(Beginning of Supplied data)

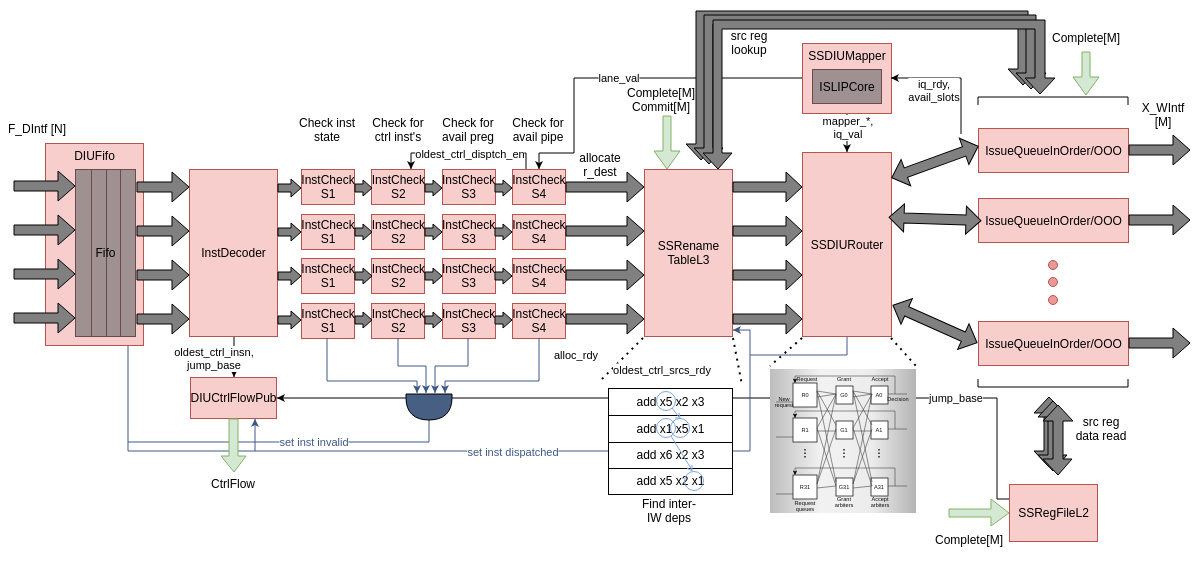
<!DOCTYPE html>
<html lang="en">
<head>
<meta charset="utf-8">
<title>Superscalar decode and issue unit</title>
<style>
:root {
  --block: #f8cecc; --block-line: #b85450;
  --core: #9f9191; --core-line: #6b4a4a;
  --bus: #808080; --ink: #000;
  --event: #d5e8d4; --event-line: #82b366;
  --ctrl: #3e5885; --gate: #465f83; --dep: #7ea6e0;
}
* { box-sizing: border-box; }
body { margin: 0; background: #fff; }
.diagram {
  position: relative; width: 1200px; height: 564px; overflow: hidden; background: #fff;
  font: 12px/14px "Liberation Sans", Arial, sans-serif; color: var(--ink); text-align: center;
}
.node {
  position: absolute; left: var(--x); top: var(--y); width: var(--w); height: var(--h);
  display: flex; align-items: center; justify-content: center;
  background: var(--block); border: 1px solid var(--block-line);
}
.node.titled { align-items: flex-start; padding-top: 5px; }
.node.core { background: var(--core); border-color: var(--core-line); }
.slots { position: absolute; inset: 0; display: grid; grid-template-columns: repeat(4, 1fr); }
.slots i + i { border-left: 1px solid var(--core-line); }
.slot-title { position: relative; }
.checks {
  position: absolute; left: 301px; top: 169px; display: grid;
  grid-template-columns: repeat(4, 54px); grid-template-rows: repeat(4, 36px);
  column-gap: 16.3px; row-gap: 8.5px;
}
.check {
  display: flex; align-items: center; justify-content: center;
  background: var(--block); border: 1px solid var(--block-line);
}
.wires { position: absolute; inset: 0; }
.bus { fill: var(--bus); stroke: var(--ink); }
.event { fill: var(--event); stroke: var(--event-line); }
.wire { fill: none; stroke: var(--ink); }
.ctrl { fill: none; stroke: var(--ctrl); }
.dots { fill: none; stroke: var(--ink); stroke-width: 2; stroke-dasharray: 2 5; }
.label {
  position: absolute; left: var(--x); top: var(--y); transform: translate(-50%, -50%); white-space: nowrap;
}
.label.on-wire { font-size: 11px; line-height: 13px; background: #fff; }
.label.ctrl-text { color: var(--ctrl); }
.window {
  position: absolute; left: 608px; top: 388px; width: 125px; height: 107px;
  display: grid; grid-template-rows: repeat(4, 1fr); background: #fff; border: 1px solid var(--ink);
}
.window div { display: flex; align-items: center; justify-content: center; }
.window div + div { border-top: 1px solid var(--ink); }
.window svg { position: absolute; left: -1px; top: -1px; fill: none; stroke: var(--dep); }
.arbiter text { font-size: 5.6px; text-anchor: middle; fill: #111; }
.arbiter .cell { fill: #fff; stroke: #222; stroke-width: .8; }
.arbiter .link { fill: none; stroke: #444; stroke-width: .6; }
</style>
</head>
<body>
<main class="diagram">

  <div class="node titled" style="--x:45px;--y:143px;--w:99px;--h:203px">DIUFifo</div>
  <div class="node core" style="--x:75px;--y:169px;--w:61px;--h:168px">
    <span class="slots"><i></i><i></i><i></i><i></i></span><span class="slot-title">Fifo</span>
  </div>
  <div class="node" style="--x:189px;--y:169px;--w:89px;--h:168px">InstDecoder</div>
  <div class="node" style="--x:190px;--y:377px;--w:87px;--h:42px">DIUCtrlFlowPub</div>

  <section class="checks">
    <div class="check">InstCheck<br>S1</div><div class="check">InstCheck<br>S2</div><div class="check">InstCheck<br>S3</div><div class="check">InstCheck<br>S4</div>
    <div class="check">InstCheck<br>S1</div><div class="check">InstCheck<br>S2</div><div class="check">InstCheck<br>S3</div><div class="check">InstCheck<br>S4</div>
    <div class="check">InstCheck<br>S1</div><div class="check">InstCheck<br>S2</div><div class="check">InstCheck<br>S3</div><div class="check">InstCheck<br>S4</div>
    <div class="check">InstCheck<br>S1</div><div class="check">InstCheck<br>S2</div><div class="check">InstCheck<br>S3</div><div class="check">InstCheck<br>S4</div>
  </section>

  <div class="node" style="--x:644px;--y:169px;--w:89px;--h:168px">SSRename<br>TableL3</div>
  <div class="node titled" style="--x:802px;--y:43px;--w:90px;--h:71px">SSDIUMapper</div>
  <div class="node core" style="--x:812px;--y:69px;--w:70px;--h:35px">ISLIPCore</div>
  <div class="node" style="--x:802px;--y:152px;--w:90px;--h:185px">SSDIURouter</div>
  <div class="node" style="--x:978px;--y:128px;--w:151px;--h:45px">IssueQueueInOrder/OOO</div>
  <div class="node" style="--x:978px;--y:198px;--w:151px;--h:45px">IssueQueueInOrder/OOO</div>
  <div class="node" style="--x:978px;--y:321px;--w:151px;--h:45px">IssueQueueInOrder/OOO</div>
  <div class="node" style="--x:1009px;--y:484px;--w:89px;--h:58px">SSRegFileL2</div>

  <svg class="wires" width="1200" height="564" viewBox="0 0 1200 564" aria-hidden="true">
    <defs>
      <marker id="tip" viewBox="0 0 8 8" refX="8" refY="4" markerWidth="8" markerHeight="8" orient="auto"><path d="M0 0L8 4L0 8L2 4Z"/></marker>
      <marker id="ctrl-tip" viewBox="0 0 8 8" refX="8" refY="4" markerWidth="8" markerHeight="8" orient="auto"><path d="M0 0L8 4L0 8L2 4Z" fill="#3e5885"/></marker>
      <linearGradient id="paper" x2="1" y2="0"><stop offset="0" stop-color="#bdbdbd"/><stop offset=".35" stop-color="#f2f2f2"/><stop offset=".7" stop-color="#ececec"/><stop offset="1" stop-color="#b4b4b4"/></linearGradient>
      <path id="bus-out" d="M0 -5H44V-15L61 0L44 15V5H0Z"/>
      <path id="bus-step" d="M0 -4H8V-8L17 0L8 8V4H0Z"/>
      <path id="bus-both" d="M-46 0L-31 -14V-5H31V-14L46 0L31 14V5H-31V14Z"/>
      <path id="bus-lookup" d="M718 169L703 153H713V20H1045V78H1055L1040 94L1025 78H1035V29H722V153H732Z"/>
      <path id="bus-read" d="M1058 405L1073 421H1063V459H1072L1058 475L1043 459H1053V421H1043Z"/>
      <path id="event-down" d="M-4 0H4V35H13L0 53L-13 35H-4Z"/>
      <g id="lane">
        <use href="#bus-out" x="14" y="186"/>
        <path d="M137 182H172V172L189 187L172 202V192H137Z"/>
        <path d="M278 184H291V179L301 188L291 197V192H278Z"/>
        <use href="#bus-step" x="355" y="188"/>
        <use href="#bus-step" x="425" y="188"/>
        <use href="#bus-step" x="495" y="188"/>
        <path d="M566 182H627V172L644 187L627 202V192H566Z"/>
        <path d="M733 182H786V172L802 187L786 202V192H733Z"/>
      </g>
    </defs>

    <g class="wire" marker-end="none">
      <path d="M802 78H574V153H539V169" marker-end="url(#tip)"/>
      <path d="M526 169V153H411V169" marker-end="url(#tip)"/>
      <path d="M961 134V78H891" marker-end="url(#tip)"/>
      <path d="M847 114V152" marker-end="url(#tip)"/>
      <path d="M234 337V377" marker-end="url(#tip)"/>
      <path d="M1009 499H997V398H277" marker-end="url(#tip)"/>
      <path d="M978 105V97H1128V105M978 379V387H1128V379"/>
    </g>

    <g class="ctrl">
      <path d="M327 338V381H417V393" marker-end="url(#ctrl-tip)"/>
      <path d="M398 338V366H426V393" marker-end="url(#ctrl-tip)"/>
      <path d="M468 338V366H435V393" marker-end="url(#ctrl-tip)"/>
      <path d="M539 338V381H445V393" marker-end="url(#ctrl-tip)"/>
      <path d="M429 419V442H128V346"/>
      <path d="M128 442V451H750V355"/>
      <path d="M847 337V355H750V330H733" marker-end="url(#ctrl-tip)"/>
      <path d="M255 451V419" marker-end="url(#ctrl-tip)"/>
    </g>
    <path d="M406 394H452V398C452 413 443 420 429 420S406 413 406 398Z" fill="#465f83" stroke="#000"/>

    <path class="dots" d="M643 338L600 381M733 338L742 385M802 338L770 366M891 338L916 366"/>

    <g class="bus">
      <use href="#lane"/><use href="#lane" y="44"/><use href="#lane" y="88"/><use href="#lane" y="132"/>
      <use href="#bus-lookup" x="-17" y="-9"/><use href="#bus-lookup" x="-9" y="-5"/><use href="#bus-lookup"/>
      <use href="#bus-read" x="-9" y="-8"/><use href="#bus-read" x="-5" y="-4"/><use href="#bus-read"/>
      <use href="#bus-both" transform="translate(935 162) rotate(-20)"/>
      <use href="#bus-both" transform="translate(935 219) rotate(2)"/>
      <use href="#bus-both" transform="translate(935 324) rotate(24)"/>
      <use href="#bus-out" x="1129" y="150"/><use href="#bus-out" x="1129" y="220"/><use href="#bus-out" x="1129" y="343"/>
    </g>

    <g class="event">
      <use href="#event-down" x="667" y="116"/>
      <path d="M1082 52H1090V77H1099L1086 95L1073 77H1082Z"/>
      <path d="M229 419H238V456H246L234 472L221 456H229Z"/>
      <path d="M949 509H991V499L1009 513L991 526V517H949Z"/>
    </g>

    <g fill="#ea9999" stroke="#b85450">
      <circle cx="1053" cy="265" r="4.5"/><circle cx="1053" cy="282" r="4.5"/><circle cx="1053" cy="300" r="4.5"/>
    </g>

    <g class="arbiter">
      <rect x="770" y="369" width="146" height="144" fill="url(#paper)"/>
      <defs>
        <g id="arbiter-row">
          <path class="link" d="M776 402H793M887 394H907M895 394V376H795V383" marker-end="url(#tip)"/>
          <rect class="cell" x="793" y="383" width="24" height="24"/>
          <rect class="cell" x="836" y="386" width="17" height="18"/>
          <rect class="cell" x="871" y="386" width="17" height="18"/>
        </g>
        <path id="mesh" class="link" d="M817 391L836 394L817 428M817 391L836 425M817 391L836 482M817 397L836 394L817 484M817 431H836M817 428L836 486L817 488M817 484L836 429"/>
      </defs>
      <use href="#arbiter-row"/><use href="#arbiter-row" y="35"/><use href="#arbiter-row" y="92"/>
      <use href="#mesh"/><use href="#mesh" x="36"/>
      <text x="807" y="381">Request</text><text x="844" y="381">Grant</text><text x="880" y="381">Accept</text>
      <text x="784" y="401">New</text><text x="784" y="407">request</text><text x="898" y="401">Decision</text>
      <text x="805" y="397">R0</text><text x="844" y="397">G0</text><text x="879" y="397">A0</text>
      <text x="805" y="432">R1</text><text x="844" y="432">G1</text><text x="879" y="432">A1</text>
      <text x="805" y="489">R31</text><text x="844" y="489">G31</text><text x="879" y="489">A31</text>
      <text x="805" y="505">Request</text><text x="805" y="511">queues</text>
      <text x="844" y="501">Grant</text><text x="844" y="507">arbiters</text>
      <text x="880" y="501">Accept</text><text x="880" y="507">arbiters</text>
      <path d="M805 449V458M844 449V458M879 449V458" stroke="#222" stroke-width="1.5" stroke-dasharray="1.5 2"/>
    </g>
  </svg>

  <section class="window">
    <div>add x5 x2 x3</div><div>add x1 x5 x1</div><div>add x6 x2 x3</div><div>add x5 x2 x1</div>
    <svg width="125" height="107" viewBox="608 388 125 107" aria-hidden="true">
      <circle cx="666" cy="401" r="9.5"/><circle cx="666" cy="428" r="9.5"/><circle cx="680" cy="428" r="9.5"/><circle cx="694" cy="481" r="9.5"/>
      <path d="M672 408L679 417M675 418L680 418L679 413M671 436L692 470M687 468L692 471V465"/>
    </svg>
  </section>

  <span class="label" style="--x:37px;--y:129px">F_DIntf [N]</span>
  <span class="label" style="--x:327px;--y:130px">Check inst<br>state</span>
  <span class="label" style="--x:398px;--y:130px">Check for<br>ctrl inst's</span>
  <span class="label" style="--x:468px;--y:130px">Check for<br>avail preg</span>
  <span class="label" style="--x:538px;--y:130px">Check for<br>avail pipe</span>
  <span class="label" style="--x:600px;--y:165px">allocate<br>r_dest</span>
  <span class="label" style="--x:661px;--y:100px">Complete[M]<br>Commit[M]</span>
  <span class="label" style="--x:749px;--y:43px">src reg<br>lookup</span>
  <span class="label" style="--x:1086px;--y:38px">Complete[M]</span>
  <span class="label" style="--x:1163px;--y:115px">X_WIntf<br>[M]</span>
  <span class="label" style="--x:1101px;--y:429px">src reg<br>data read</span>
  <span class="label" style="--x:969px;--y:540px">Complete[M]</span>
  <span class="label" style="--x:233px;--y:484px">CtrlFlow</span>
  <span class="label" style="--x:669px;--y:511px">Find inter-<br>IW deps</span>

  <span class="label on-wire" style="--x:619px;--y:78px">lane_val</span>
  <span class="label on-wire" style="--x:470px;--y:154px">oldest_ctrl_disptch_en</span>
  <span class="label on-wire" style="--x:934px;--y:91px">iq_rdy,<br>avail_slots</span>
  <span class="label on-wire" style="--x:848px;--y:128px">mapper_*,<br>iq_val</span>
  <span class="label on-wire" style="--x:214px;--y:359px">oldest_ctrl_insn,<br>jump_base</span>
  <span class="label on-wire" style="--x:576px;--y:355px">alloc_rdy</span>
  <span class="label on-wire" style="--x:662px;--y:370px">oldest_ctrl_srcs_rdy</span>
  <span class="label on-wire" style="--x:956px;--y:398px">jump_base</span>
  <span class="label on-wire ctrl-text" style="--x:314px;--y:442px">set inst invalid</span>
  <span class="label on-wire ctrl-text" style="--x:513px;--y:452px">set inst dispatched</span>
</main>
</body>
</html>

(End of Supplied data)

* **Try it**
Your answer must be one number: how many lines of the data contain "stroke".

* **Result for this task**
11